(Exercise description) Scan the following data for lines with "time" and state how many there are, as a number only.

Dataset content START

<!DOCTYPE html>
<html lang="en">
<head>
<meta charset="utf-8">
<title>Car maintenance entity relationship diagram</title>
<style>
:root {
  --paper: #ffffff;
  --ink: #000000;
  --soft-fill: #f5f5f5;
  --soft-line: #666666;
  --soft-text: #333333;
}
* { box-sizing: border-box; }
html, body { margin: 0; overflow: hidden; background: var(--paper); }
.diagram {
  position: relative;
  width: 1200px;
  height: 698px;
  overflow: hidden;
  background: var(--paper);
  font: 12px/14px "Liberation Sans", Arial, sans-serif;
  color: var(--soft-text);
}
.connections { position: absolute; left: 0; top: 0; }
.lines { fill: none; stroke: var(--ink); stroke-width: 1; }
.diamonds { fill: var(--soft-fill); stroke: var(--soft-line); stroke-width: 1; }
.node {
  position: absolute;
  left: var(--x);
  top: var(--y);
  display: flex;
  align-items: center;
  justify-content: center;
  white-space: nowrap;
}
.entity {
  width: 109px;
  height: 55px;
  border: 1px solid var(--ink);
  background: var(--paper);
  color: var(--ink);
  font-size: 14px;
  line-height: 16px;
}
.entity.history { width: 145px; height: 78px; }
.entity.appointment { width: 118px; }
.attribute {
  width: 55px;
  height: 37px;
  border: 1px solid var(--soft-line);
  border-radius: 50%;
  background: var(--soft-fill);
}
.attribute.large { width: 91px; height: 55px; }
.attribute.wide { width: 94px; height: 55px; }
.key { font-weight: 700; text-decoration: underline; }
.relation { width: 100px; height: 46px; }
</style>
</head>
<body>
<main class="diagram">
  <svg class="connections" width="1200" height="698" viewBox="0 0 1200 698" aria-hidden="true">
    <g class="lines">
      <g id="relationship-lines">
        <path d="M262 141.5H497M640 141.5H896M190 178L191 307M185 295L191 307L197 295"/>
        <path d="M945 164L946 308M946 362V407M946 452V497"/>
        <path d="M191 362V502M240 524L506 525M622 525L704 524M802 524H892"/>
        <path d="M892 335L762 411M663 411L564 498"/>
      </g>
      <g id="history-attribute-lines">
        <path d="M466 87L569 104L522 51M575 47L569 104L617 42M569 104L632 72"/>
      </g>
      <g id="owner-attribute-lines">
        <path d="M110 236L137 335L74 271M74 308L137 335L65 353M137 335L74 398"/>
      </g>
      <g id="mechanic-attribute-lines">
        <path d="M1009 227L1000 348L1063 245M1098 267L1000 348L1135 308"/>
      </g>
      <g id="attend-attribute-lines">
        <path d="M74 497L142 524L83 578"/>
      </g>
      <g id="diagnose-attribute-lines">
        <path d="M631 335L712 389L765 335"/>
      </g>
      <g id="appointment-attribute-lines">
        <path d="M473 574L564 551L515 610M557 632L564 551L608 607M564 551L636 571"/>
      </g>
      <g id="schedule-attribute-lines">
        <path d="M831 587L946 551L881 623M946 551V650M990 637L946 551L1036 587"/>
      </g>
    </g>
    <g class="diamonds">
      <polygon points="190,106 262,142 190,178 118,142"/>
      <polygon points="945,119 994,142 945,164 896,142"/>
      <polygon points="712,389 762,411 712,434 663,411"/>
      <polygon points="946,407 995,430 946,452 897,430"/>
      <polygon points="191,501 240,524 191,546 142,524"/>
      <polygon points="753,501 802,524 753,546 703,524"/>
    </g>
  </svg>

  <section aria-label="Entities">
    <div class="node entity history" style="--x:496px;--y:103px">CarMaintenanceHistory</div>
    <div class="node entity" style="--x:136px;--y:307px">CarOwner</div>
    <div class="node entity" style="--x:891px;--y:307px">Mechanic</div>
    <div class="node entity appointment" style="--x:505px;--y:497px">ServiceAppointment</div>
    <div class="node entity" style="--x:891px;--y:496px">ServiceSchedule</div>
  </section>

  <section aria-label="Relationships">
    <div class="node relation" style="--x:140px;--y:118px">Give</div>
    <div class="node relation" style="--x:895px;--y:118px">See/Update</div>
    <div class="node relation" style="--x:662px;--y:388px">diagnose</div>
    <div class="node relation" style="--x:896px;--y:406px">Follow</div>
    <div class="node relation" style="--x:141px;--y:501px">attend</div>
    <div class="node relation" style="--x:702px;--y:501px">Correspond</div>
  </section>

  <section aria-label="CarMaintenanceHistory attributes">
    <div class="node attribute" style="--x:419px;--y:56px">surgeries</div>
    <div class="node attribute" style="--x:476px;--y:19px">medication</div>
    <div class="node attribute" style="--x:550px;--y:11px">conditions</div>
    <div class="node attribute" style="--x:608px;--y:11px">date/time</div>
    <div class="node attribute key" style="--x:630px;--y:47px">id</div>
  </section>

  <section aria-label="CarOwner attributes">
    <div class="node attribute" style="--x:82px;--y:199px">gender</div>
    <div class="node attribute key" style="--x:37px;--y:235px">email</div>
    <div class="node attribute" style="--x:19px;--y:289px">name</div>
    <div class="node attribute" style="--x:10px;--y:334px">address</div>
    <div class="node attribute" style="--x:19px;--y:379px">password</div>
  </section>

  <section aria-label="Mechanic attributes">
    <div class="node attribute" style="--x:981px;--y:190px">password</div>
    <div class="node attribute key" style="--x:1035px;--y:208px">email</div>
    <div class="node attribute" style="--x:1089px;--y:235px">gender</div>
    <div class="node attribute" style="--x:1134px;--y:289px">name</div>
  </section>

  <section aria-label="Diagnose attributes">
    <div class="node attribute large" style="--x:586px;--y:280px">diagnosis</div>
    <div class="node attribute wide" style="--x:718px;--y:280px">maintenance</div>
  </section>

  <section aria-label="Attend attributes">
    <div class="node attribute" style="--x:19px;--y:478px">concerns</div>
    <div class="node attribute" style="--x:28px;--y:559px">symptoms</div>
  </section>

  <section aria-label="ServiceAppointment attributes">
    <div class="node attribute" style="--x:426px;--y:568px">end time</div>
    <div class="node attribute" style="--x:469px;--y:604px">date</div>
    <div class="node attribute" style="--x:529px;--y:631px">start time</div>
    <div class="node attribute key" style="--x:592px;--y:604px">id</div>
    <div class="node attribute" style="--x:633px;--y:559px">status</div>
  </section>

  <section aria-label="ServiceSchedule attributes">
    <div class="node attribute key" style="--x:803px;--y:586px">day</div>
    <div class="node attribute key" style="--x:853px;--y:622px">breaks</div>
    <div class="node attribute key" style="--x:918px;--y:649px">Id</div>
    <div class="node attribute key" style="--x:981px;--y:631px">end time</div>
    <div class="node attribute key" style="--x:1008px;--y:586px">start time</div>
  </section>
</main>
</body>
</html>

Dataset content END

(Exercise answer) 5